In a historic vote by unanimous consent on Wednesday, Senate lawmakers approved legislation to grant benefits for Agent Orange exposure to Navy veterans who served in the waters off Vietnam – culminating a decades-long fight for the thousands of veterans who have been denied claims of presumptive exposure.
The bill passed without opposition. Last year, similar legislation failed in the Senate when two senators blocked a motion for unanimous consent votes, the furthest it had ever moved.
“This is a tremendous victory for our nation’s veterans,” said MOAA President and CEO Lt. Gen. Dana T. Atkins, USAF (Ret). “After years of waiting, Blue Water Navy veterans and their survivors will finally see the benefits they deserve without fear of those benefits being taken away.”
House Veterans Affairs Committee Chairman Mark Takano (D-Calif.) reintroduced the legislation at the beginning of the year and, with the full-throated support of Ranking Member Phil Roe (R-Tenn.), built bipartisan support in the House. Last month, the legislation passed the House 410-0.
An estimated 900,000 veterans have been exposed to Agent Orange. This legislation will extend those disability benefits to about 90,000 veterans.

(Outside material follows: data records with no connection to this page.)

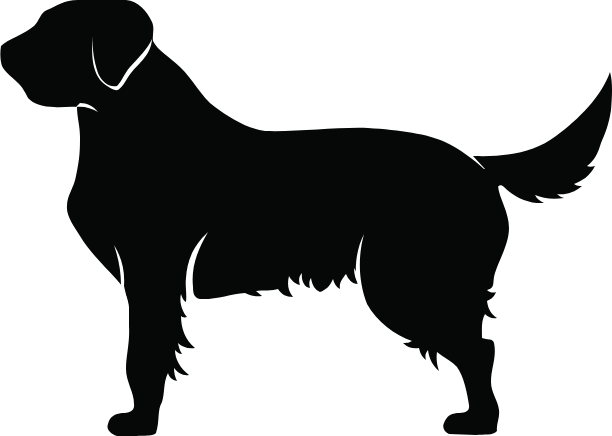
<!DOCTYPE html>
<html lang="en">
<head>
<meta charset="utf-8">
<title>Dog silhouette</title>
<style>
:root { --ink: #060807; --paper: #ffffff; }
html, body { margin: 0; background: var(--paper); overflow: hidden; }
.artwork { display: block; width: 612px; height: 436px; }
.coat { fill: var(--ink); }
.cut { fill: var(--paper); }
</style>
</head>
<body>
<svg class="artwork" viewBox="0 0 612 436" role="img" aria-label="Black silhouette of a standing long-haired dog facing left">
  <path class="coat" id="head-and-body" d="M1 46C8 39 25 34 34 26C40 20 40 13 47 10C57 6 64 0 78 0L126 0C138 1 147 11 152 22C155 29 152 35 153 41C158 51 170 57 180 67C193 79 201 97 215 107C229 117 245 128 265 131C300 132 335 127 368 128C400 130 428 134 445 142C460 149 473 159 484 169L498 186C499 198 509 212 509 228C509 244 499 260 495 273C492 282 496 288 487 290C490 293 494 293 496 292C494 298 489 300 487 301C488 309 491 314 497 318C492 319 488 317 485 314C481 321 482 330 482 338C487 340 493 338 494 343C497 357 491 368 491 382C491 393 498 400 499 410C500 418 496 424 497 431C493 436 484 434 476 435L449 434C444 432 442 427 444 423C447 416 450 414 457 413C464 413 470 412 469 405C467 392 464 377 457 367C452 361 444 358 437 352C436 359 437 365 439 371C432 365 429 358 428 350C425 354 425 356 426 360C421 356 420 352 419 348C414 349 408 348 403 343C409 343 410 342 412 341C395 335 377 322 367 304C361 294 359 284 358 275L354 268C354 275 356 280 358 284C352 284 348 279 346 274C342 279 339 283 340 289C336 287 334 283 333 279C330 286 326 290 320 292C315 290 312 285 311 278C309 281 309 285 310 288C304 287 301 280 302 273C298 277 299 282 300 285C295 284 291 280 289 276C287 284 288 291 293 297C286 297 281 294 278 289C273 291 262 290 256 291C258 293 260 294 262 296C254 297 249 295 245 293C231 294 215 300 200 299C194 298 193 293 193 287C191 267 197 251 208 232C193 246 187 261 186 278C185 286 187 293 186 302C184 301 182 298 181 294C179 302 182 311 187 317C184 318 182 317 181 316C181 328 185 340 195 348C188 349 182 347 178 343C179 348 180 351 182 354C179 354 177 352 175 350C175 359 180 368 189 375C183 376 178 373 174 368C174 373 175 377 177 381C172 380 169 377 168 373C163 383 165 393 162 402C157 410 160 421 156 433C152 437 143 435 136 436L117 436C110 434 106 429 108 424C110 416 115 414 122 413C129 413 135 411 134 404C134 392 126 382 126 369C126 355 130 343 129 326L129 307C128 298 125 293 122 286C113 274 91 255 80 236C74 226 66 216 67 206C67 195 74 188 76 176C80 158 80 148 80 137C80 126 77 117 77 107C69 106 62 108 54 107C44 107 33 104 28 98C25 92 23 88 18 83C11 76 5 72 2 66C0 60 0 52 1 46Z"/>
  <path class="coat" id="tail" d="M473 156C503 157 532 154 556 136C579 119 601 97 610 72C613 82 612 97 611 110C609 124 605 134 601 143C598 153 595 160 587 166C589 167 592 167 595 166C590 176 582 181 574 184C577 186 579 186 582 186C574 193 565 195 557 194C559 196 561 197 564 198C552 200 543 198 535 195C537 199 540 201 544 203C530 204 515 198 504 187C501 184 498 185 497 189L482 169L485 169Z"/>
  <g class="cut" id="contour-lines">
    <path id="ear-line" d="M93 36C91 53 92 72 102 82C108 87 114 91 118 90C124 86 126 79 131 73C139 63 151 55 152 39C147 50 138 58 130 67C124 74 122 81 117 86C109 88 101 81 98 73C94 61 92 49 93 36Z"/>
    <path id="jaw-line" d="M76 107C84 106 91 108 98 112C93 106 87 103 80 103Z"/>
    <path id="chest-line" d="M114 245C122 258 125 271 124 286L129 308C127 300 125 293 121 285C121 270 118 257 114 245Z"/>
    <path id="thigh-line" d="M364 234C358 256 358 280 367 304L361 299L356 276C355 260 358 246 364 234Z"/>
  </g>
</svg>
</body>
</html>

MOAA has long supported legislation that would grant presumptive exposure to Agent Orange to veterans who served on ships off Vietnam’s coast. This bipartisan legislation extends benefits to servicemembers who served in the territorial waters off the coast of Vietnam and were exposed to Agent Orange, which is connected to a variety of cancers and other long-term illness.
A January court ruling will require the VA to provide health care to Blue Water Navy veterans, but H.R. 299 would codify that care while also assisting other groups: The bill provides relief to veterans exposed to Agent Orange on the Korean DMZ, and it also expands benefits to the children of veterans who served in Thailand and suffer from spina bifida.